Is there a way in German to make a difference between "chicken soup" (where chicken is the main ingredient/flavour) and "soup with chicken in" where chicken is one of the ingredients?
Also "You like soup with chicken." sounds as though the chickens are your dinner companions - "you like dinner with friends" :)
After failing this lesson over and over and finally getting some logic conclusions out of it...
"Du magst Suppe mit Hühnchen." means that the soup contains the chicken mentioned, and if you want to say that the chicken was there as and INDIRECT object (not specific wether you like it or not) would be "Du magst suppe mit dem Hühnchen.".
The "dem/den" makes the difference between whatever noun after it is a direct or indirect object of the verb's action.
You wouldn't say that in English. In this case, there is no plural to "chicken" as we aren't talking about the animal, but rather the meat. If it was another kind of meat in the soup you would use "beef" (for cow) or "pork" (for pig) etc...there is no plural for those words either. In this case the word for chicken meat is just "chicken". I hope that helps answer your question!
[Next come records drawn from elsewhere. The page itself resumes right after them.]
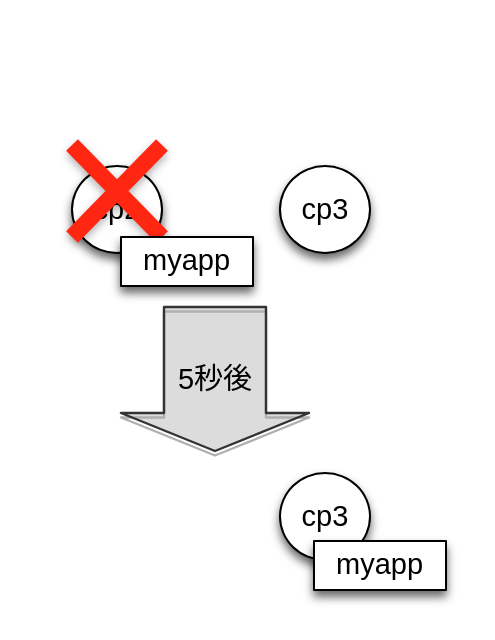
<!DOCTYPE html>
<html lang="ja">
<head>
<meta charset="utf-8">
<title>Failover diagram</title>
<style>
  :root {
    --paper: #fff;
    --ink: #000;
    --failed: #ff2612;
    --arrow-fill: #dcdcdc;
    --arrow-line: #333;
    --arrow-shadow: #b0b0b0;
    --shadow: 0 6px 10px rgba(0, 0, 0, .6);
  }
  * { box-sizing: border-box; }
  html, body { margin: 0; }
  body { width: 495px; height: 640px; overflow: hidden; background: var(--paper); }
  .diagram {
    position: relative;
    width: 495px;
    height: 640px;
    overflow: hidden;
    background: var(--paper);
    color: var(--ink);
    font: 29px/1 "Liberation Sans", "Noto Sans CJK JP", sans-serif;
  }
  .node, .app, .delay {
    position: absolute;
    display: flex;
    align-items: center;
    justify-content: center;
  }
  .node, .app {
    background: var(--paper);
    border: 2.4px solid var(--ink);
    box-shadow: var(--shadow);
  }
  .node { width: 92px; height: 89px; border-radius: 50%; }
  .app { width: 134px; height: 51px; border-radius: 1px; padding-bottom: 1px; }
  .node-cp2 { left: 71px; top: 165px; }
  .node-cp3 { left: 279px; top: 165px; }
  .node-cp3-after { left: 279px; top: 472px; }
  .app-before { left: 119.5px; top: 235.5px; }
  .app-after { left: 312.5px; top: 539.5px; }
  .failed-mark { position: absolute; left: 56px; top: 130px; overflow: visible; filter: drop-shadow(0 4px 4px rgba(0, 0, 0, .3)); }
  .arrow { position: absolute; left: 110px; top: 296px; }
  .delay { left: 164px; top: 360px; width: 102px; height: 38px; }
</style>
</head>
<body>
<main class="diagram">
  <div class="node node-cp2">cp2</div>
  <svg class="failed-mark" width="124" height="124" viewBox="56 130 124 124" role="img" aria-label="cp2 停止">
    <path d="M72 145L162 237M162 145L72 237" stroke="var(--failed)" stroke-width="16.5"/>
  </svg>
  <div class="app app-before">myapp</div>
  <div class="node node-cp3">cp3</div>

  <svg class="arrow" width="210" height="170" viewBox="110 296 210 170" aria-hidden="true">
    <defs>
      <polygon id="down-arrow" points="164,307 266,307 266,413 309,413 215,451 121,413 164,413"/>
    </defs>
    <use href="#down-arrow" fill="var(--arrow-fill)"/>
    <use href="#down-arrow" y="4.5" fill="none" stroke="var(--arrow-shadow)" stroke-width="2.4" stroke-linejoin="round"/>
    <use href="#down-arrow" fill="none" stroke="var(--arrow-line)" stroke-width="2.4" stroke-linejoin="round"/>
  </svg>
  <div class="delay">5秒後</div>

  <div class="node node-cp3-after">cp3</div>
  <div class="app app-after">myapp</div>
</main>
</body>
</html>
If not, let me know and I'll try to help more.
as in, like, chicken IN the soup or chicken WITH the soup. there is a difference (._.)